-- THE DATA --
_ _ _ _

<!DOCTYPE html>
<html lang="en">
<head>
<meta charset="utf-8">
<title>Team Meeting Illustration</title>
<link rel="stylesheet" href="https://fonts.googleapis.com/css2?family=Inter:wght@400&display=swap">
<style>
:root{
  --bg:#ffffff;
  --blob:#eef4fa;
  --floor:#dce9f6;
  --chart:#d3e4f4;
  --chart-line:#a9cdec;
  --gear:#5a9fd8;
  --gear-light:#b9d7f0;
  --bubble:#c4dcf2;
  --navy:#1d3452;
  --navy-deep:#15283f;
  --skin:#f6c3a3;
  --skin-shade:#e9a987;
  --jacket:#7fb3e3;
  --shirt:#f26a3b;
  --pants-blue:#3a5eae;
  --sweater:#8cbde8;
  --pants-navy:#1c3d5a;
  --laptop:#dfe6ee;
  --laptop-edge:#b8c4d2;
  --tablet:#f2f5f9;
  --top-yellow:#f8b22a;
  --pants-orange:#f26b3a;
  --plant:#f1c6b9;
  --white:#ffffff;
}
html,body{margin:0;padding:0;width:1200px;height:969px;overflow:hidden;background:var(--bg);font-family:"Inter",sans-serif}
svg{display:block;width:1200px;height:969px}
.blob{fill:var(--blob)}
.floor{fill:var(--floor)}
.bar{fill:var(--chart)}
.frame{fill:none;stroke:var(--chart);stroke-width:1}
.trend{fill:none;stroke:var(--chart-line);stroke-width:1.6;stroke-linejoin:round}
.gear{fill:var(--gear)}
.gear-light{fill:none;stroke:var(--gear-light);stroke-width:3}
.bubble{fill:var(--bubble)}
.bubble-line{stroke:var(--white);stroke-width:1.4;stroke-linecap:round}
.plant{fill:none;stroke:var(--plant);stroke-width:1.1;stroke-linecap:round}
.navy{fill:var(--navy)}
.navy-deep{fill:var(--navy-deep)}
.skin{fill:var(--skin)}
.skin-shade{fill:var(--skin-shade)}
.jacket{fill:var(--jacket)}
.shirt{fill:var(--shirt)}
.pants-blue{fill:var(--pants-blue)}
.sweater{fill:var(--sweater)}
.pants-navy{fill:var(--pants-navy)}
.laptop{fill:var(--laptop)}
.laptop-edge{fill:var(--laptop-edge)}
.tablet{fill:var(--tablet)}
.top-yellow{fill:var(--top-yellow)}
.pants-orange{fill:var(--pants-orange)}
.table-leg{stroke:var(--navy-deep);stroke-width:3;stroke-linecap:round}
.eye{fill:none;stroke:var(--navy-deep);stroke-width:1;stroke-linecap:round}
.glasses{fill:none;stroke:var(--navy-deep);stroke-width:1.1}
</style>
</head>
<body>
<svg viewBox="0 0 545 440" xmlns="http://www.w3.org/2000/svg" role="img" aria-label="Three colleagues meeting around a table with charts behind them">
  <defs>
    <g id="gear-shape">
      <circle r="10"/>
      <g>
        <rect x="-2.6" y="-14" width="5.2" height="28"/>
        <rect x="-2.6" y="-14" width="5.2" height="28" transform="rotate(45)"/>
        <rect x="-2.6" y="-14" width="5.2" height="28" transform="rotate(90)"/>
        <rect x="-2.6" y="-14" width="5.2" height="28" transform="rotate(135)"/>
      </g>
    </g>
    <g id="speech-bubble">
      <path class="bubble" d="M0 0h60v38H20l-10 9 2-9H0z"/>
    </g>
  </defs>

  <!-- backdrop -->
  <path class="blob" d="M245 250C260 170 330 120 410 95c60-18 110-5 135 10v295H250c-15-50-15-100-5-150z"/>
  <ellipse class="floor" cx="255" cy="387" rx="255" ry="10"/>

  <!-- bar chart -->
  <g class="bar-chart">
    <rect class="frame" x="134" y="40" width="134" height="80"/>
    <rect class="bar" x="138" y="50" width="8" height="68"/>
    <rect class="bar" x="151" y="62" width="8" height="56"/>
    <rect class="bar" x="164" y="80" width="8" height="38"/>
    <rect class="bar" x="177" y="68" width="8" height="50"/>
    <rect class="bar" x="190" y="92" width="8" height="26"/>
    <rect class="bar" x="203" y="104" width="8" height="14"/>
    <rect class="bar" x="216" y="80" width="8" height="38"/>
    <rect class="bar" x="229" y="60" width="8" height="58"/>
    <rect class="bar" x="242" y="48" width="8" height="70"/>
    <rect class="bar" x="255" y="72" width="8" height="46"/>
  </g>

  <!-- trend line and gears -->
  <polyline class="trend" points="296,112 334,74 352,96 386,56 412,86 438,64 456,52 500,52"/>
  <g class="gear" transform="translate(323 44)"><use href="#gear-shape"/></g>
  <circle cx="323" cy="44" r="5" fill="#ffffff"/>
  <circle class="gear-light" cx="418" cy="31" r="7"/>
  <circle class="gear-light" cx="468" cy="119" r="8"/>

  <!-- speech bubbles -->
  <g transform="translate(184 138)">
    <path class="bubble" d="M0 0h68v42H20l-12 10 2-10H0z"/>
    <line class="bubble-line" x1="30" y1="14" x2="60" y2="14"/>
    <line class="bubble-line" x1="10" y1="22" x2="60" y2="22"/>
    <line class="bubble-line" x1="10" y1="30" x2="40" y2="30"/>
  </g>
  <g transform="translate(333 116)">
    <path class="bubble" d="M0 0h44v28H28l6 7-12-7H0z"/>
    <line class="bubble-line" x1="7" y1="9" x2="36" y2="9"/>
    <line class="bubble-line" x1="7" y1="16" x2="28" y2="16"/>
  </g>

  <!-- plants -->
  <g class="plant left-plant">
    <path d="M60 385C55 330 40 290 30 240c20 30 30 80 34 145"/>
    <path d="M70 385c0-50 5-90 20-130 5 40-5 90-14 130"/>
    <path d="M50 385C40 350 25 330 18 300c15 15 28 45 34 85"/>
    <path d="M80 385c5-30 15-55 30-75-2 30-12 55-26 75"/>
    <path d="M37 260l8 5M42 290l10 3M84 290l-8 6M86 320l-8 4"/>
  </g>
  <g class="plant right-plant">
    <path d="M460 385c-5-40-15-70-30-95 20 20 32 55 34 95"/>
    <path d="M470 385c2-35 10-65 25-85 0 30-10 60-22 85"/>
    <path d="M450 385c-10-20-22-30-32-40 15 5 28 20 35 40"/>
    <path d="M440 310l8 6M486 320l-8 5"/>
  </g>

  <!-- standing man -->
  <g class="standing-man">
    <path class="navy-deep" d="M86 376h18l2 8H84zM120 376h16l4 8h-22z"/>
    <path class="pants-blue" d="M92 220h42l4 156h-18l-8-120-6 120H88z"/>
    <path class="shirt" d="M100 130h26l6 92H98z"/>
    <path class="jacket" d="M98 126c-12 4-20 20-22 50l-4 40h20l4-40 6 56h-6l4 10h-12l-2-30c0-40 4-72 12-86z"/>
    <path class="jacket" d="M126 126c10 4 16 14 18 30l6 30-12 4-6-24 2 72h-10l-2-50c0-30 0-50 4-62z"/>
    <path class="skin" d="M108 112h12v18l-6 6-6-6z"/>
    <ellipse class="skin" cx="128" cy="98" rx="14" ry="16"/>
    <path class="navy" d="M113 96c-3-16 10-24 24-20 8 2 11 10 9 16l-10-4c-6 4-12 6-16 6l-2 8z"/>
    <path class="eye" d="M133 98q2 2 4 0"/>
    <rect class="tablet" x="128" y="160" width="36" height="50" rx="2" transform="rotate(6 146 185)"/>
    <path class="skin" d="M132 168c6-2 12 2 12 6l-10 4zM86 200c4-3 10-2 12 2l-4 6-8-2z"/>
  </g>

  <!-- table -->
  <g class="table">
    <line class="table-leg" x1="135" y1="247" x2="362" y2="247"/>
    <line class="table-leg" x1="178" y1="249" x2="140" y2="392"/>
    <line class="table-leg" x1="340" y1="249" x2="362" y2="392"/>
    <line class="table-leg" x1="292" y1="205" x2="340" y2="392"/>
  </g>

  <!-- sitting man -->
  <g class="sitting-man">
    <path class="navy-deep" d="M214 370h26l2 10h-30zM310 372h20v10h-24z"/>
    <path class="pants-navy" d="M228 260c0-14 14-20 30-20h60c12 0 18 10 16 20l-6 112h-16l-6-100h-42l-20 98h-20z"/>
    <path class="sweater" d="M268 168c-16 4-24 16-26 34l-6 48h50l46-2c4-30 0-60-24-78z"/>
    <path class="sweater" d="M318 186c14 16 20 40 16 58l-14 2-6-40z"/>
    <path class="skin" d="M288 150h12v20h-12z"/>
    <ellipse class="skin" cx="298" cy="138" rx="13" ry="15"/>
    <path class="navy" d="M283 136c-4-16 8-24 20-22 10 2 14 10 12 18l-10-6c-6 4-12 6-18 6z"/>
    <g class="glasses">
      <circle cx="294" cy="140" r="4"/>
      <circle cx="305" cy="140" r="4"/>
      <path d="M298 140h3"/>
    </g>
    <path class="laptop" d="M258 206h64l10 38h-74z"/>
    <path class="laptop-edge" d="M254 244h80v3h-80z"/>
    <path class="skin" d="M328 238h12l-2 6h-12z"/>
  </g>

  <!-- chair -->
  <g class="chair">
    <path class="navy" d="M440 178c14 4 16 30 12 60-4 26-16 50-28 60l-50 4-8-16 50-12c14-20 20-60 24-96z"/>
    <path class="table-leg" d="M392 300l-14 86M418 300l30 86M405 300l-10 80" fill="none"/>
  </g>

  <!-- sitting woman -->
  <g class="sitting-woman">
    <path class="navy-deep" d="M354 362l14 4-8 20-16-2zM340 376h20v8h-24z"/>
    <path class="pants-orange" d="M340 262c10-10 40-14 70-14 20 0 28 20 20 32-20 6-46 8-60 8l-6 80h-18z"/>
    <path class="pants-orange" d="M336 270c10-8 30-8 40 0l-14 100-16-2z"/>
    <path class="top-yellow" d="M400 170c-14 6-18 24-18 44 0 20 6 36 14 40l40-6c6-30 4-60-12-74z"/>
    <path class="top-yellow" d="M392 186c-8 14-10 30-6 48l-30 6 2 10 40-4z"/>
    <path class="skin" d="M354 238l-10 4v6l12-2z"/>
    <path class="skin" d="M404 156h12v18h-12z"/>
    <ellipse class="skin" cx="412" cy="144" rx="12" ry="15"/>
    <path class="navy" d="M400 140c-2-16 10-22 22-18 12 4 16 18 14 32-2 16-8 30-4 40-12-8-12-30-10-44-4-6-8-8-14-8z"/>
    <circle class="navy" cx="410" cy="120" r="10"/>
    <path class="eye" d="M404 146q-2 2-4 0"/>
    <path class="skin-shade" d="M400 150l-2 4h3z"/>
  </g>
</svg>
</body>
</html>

_ _ _ _

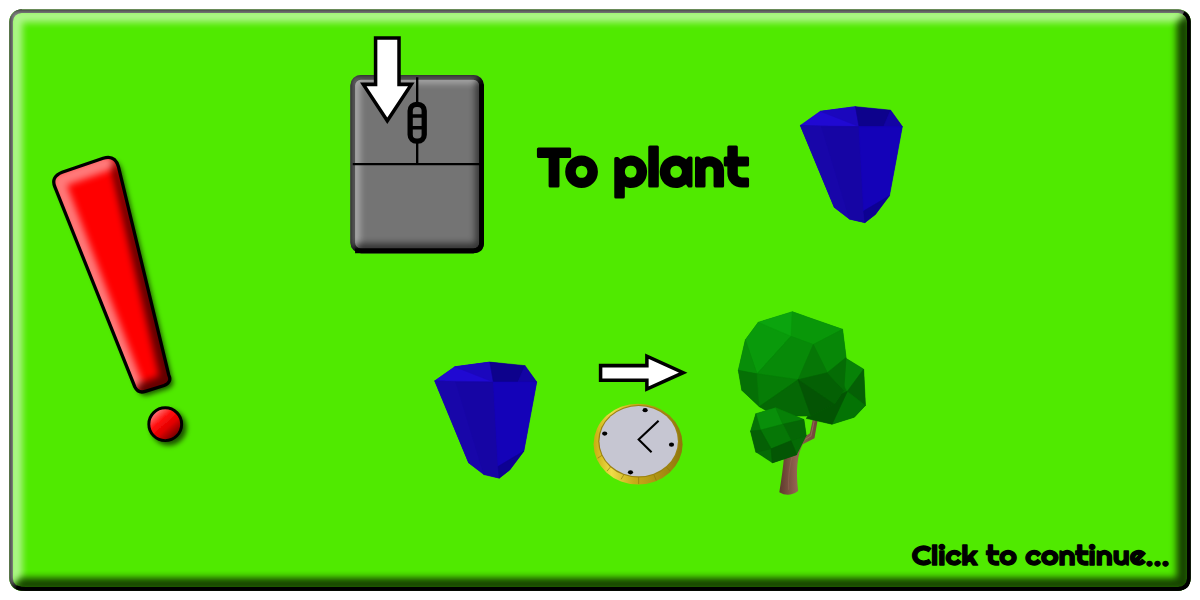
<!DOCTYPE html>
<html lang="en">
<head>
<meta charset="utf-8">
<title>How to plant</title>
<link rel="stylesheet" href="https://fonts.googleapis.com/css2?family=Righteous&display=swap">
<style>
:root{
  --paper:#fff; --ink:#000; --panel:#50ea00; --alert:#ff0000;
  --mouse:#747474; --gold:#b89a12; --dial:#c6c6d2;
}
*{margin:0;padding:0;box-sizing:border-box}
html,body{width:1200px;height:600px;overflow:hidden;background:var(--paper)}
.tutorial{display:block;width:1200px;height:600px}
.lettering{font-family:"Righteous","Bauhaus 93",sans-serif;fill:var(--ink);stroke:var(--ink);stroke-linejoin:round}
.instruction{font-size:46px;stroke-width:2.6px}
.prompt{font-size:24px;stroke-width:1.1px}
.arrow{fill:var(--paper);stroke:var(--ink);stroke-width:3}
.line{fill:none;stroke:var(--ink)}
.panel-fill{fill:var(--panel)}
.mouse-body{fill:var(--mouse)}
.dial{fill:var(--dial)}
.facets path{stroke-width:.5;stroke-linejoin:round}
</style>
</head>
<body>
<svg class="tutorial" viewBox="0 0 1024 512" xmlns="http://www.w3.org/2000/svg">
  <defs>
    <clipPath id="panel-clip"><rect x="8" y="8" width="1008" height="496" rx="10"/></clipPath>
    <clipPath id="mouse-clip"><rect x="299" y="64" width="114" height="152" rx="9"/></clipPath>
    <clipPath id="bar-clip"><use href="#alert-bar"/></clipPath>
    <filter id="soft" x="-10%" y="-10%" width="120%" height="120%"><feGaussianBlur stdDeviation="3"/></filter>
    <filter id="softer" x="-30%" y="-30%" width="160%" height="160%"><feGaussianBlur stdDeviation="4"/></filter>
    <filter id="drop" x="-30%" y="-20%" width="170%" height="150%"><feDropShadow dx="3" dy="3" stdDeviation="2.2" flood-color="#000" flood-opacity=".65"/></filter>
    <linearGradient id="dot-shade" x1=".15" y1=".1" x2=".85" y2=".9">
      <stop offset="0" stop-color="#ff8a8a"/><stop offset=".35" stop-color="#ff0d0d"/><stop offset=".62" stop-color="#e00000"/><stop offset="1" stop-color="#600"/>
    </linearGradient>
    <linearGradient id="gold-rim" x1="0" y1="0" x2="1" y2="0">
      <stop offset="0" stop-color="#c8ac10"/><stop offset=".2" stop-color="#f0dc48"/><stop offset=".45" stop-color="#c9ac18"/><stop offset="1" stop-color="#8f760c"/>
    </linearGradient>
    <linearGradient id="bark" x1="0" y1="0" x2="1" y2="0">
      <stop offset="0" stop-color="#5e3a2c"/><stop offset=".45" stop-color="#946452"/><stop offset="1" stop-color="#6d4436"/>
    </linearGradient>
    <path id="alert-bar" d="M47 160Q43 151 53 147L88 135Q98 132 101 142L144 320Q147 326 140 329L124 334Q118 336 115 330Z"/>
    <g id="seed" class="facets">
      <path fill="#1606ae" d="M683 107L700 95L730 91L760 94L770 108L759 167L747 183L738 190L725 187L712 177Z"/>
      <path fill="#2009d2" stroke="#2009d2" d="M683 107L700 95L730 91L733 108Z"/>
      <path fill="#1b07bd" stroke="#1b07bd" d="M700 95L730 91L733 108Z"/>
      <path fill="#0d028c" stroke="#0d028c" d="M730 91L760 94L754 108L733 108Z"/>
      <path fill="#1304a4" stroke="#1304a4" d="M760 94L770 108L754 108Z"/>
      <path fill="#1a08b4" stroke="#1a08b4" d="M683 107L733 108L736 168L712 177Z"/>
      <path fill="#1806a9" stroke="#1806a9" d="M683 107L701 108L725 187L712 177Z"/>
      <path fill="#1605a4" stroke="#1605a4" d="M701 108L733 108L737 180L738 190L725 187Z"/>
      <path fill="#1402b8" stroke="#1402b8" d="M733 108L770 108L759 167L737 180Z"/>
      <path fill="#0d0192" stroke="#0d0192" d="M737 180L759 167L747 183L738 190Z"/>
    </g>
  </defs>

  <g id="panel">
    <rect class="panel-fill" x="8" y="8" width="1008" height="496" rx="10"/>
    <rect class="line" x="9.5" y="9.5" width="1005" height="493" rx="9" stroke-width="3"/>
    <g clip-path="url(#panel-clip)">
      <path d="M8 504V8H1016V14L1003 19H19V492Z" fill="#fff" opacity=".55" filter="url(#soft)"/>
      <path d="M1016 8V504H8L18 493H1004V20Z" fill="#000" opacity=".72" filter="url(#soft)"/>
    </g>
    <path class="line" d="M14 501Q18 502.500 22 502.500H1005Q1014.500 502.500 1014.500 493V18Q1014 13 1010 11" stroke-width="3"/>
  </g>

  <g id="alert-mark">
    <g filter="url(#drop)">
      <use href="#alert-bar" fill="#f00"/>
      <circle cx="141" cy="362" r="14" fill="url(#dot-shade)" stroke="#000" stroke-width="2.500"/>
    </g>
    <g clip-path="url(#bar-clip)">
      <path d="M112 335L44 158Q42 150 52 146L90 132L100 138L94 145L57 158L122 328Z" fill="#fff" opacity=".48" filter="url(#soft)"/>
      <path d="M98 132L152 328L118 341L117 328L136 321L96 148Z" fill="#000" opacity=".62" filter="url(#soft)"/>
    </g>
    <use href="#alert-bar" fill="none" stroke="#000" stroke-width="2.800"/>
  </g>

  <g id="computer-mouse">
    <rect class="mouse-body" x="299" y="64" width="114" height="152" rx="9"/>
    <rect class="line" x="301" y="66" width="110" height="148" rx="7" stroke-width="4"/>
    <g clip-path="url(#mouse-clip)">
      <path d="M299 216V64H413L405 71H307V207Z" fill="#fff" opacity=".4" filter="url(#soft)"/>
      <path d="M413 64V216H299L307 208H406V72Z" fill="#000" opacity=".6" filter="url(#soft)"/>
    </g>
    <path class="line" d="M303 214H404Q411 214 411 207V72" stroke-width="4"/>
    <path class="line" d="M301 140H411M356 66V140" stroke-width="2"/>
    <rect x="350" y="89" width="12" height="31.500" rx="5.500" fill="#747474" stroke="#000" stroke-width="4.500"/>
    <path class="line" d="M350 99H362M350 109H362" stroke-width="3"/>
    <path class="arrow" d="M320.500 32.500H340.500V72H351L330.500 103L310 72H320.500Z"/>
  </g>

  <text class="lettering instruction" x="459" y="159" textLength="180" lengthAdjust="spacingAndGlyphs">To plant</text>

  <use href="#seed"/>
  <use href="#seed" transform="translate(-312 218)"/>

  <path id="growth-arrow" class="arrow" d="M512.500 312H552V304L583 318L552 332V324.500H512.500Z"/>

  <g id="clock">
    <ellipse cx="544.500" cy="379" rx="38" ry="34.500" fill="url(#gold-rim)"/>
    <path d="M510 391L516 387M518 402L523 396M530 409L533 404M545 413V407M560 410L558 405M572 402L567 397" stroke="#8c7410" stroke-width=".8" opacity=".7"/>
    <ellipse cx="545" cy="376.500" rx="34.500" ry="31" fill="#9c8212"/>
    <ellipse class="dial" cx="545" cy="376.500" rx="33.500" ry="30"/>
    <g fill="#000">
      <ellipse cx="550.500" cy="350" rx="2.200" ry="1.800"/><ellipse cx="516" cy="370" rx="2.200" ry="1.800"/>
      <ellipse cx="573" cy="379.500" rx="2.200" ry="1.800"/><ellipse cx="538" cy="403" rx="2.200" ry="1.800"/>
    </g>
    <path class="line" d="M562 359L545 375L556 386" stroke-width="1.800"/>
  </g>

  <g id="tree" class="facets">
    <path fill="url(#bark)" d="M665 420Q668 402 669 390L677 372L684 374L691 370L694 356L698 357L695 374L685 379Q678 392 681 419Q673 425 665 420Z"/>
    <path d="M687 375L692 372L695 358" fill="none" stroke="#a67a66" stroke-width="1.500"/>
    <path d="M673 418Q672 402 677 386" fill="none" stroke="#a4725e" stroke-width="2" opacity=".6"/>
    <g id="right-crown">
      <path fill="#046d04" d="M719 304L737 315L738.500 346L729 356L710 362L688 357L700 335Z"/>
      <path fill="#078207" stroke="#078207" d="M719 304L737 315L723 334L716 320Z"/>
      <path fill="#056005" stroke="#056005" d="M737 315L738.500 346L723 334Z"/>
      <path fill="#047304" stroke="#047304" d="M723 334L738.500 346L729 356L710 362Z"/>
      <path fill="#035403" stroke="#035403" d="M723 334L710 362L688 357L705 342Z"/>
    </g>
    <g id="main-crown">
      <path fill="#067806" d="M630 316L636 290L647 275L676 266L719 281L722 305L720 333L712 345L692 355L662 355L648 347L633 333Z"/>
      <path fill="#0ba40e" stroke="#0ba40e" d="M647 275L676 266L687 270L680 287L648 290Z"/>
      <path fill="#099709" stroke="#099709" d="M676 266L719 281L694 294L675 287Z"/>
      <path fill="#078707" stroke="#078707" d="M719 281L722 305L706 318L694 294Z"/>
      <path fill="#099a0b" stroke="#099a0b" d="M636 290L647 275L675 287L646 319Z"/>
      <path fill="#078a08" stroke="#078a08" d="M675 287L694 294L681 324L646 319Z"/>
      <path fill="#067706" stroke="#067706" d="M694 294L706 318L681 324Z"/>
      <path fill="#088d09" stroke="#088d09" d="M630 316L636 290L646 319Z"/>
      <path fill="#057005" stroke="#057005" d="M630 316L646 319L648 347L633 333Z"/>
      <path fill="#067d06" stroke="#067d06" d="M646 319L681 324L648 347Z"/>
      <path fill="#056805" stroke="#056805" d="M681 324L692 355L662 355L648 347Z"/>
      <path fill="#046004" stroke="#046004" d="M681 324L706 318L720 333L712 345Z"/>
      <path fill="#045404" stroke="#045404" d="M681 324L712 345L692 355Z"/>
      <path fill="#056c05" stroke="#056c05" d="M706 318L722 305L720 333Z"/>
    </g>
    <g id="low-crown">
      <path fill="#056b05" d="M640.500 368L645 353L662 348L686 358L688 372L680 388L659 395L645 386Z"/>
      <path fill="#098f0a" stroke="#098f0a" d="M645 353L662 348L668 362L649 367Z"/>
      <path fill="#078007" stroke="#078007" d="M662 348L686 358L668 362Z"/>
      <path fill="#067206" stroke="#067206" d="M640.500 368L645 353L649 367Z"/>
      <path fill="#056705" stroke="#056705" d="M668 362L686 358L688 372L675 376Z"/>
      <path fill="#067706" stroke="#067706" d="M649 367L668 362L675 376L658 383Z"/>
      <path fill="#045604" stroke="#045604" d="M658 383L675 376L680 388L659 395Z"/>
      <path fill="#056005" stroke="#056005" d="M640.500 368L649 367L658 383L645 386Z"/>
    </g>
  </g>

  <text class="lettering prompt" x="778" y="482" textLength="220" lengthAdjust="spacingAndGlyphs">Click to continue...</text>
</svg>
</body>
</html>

_ _ _ _

-- PROBLEM TO WORK ON --
Search the lines above for the string "ffffff", then show every one that has it.

-- ANSWER --
  --bg:#ffffff;
  --white:#ffffff;
  <circle cx="323" cy="44" r="5" fill="#ffffff"/>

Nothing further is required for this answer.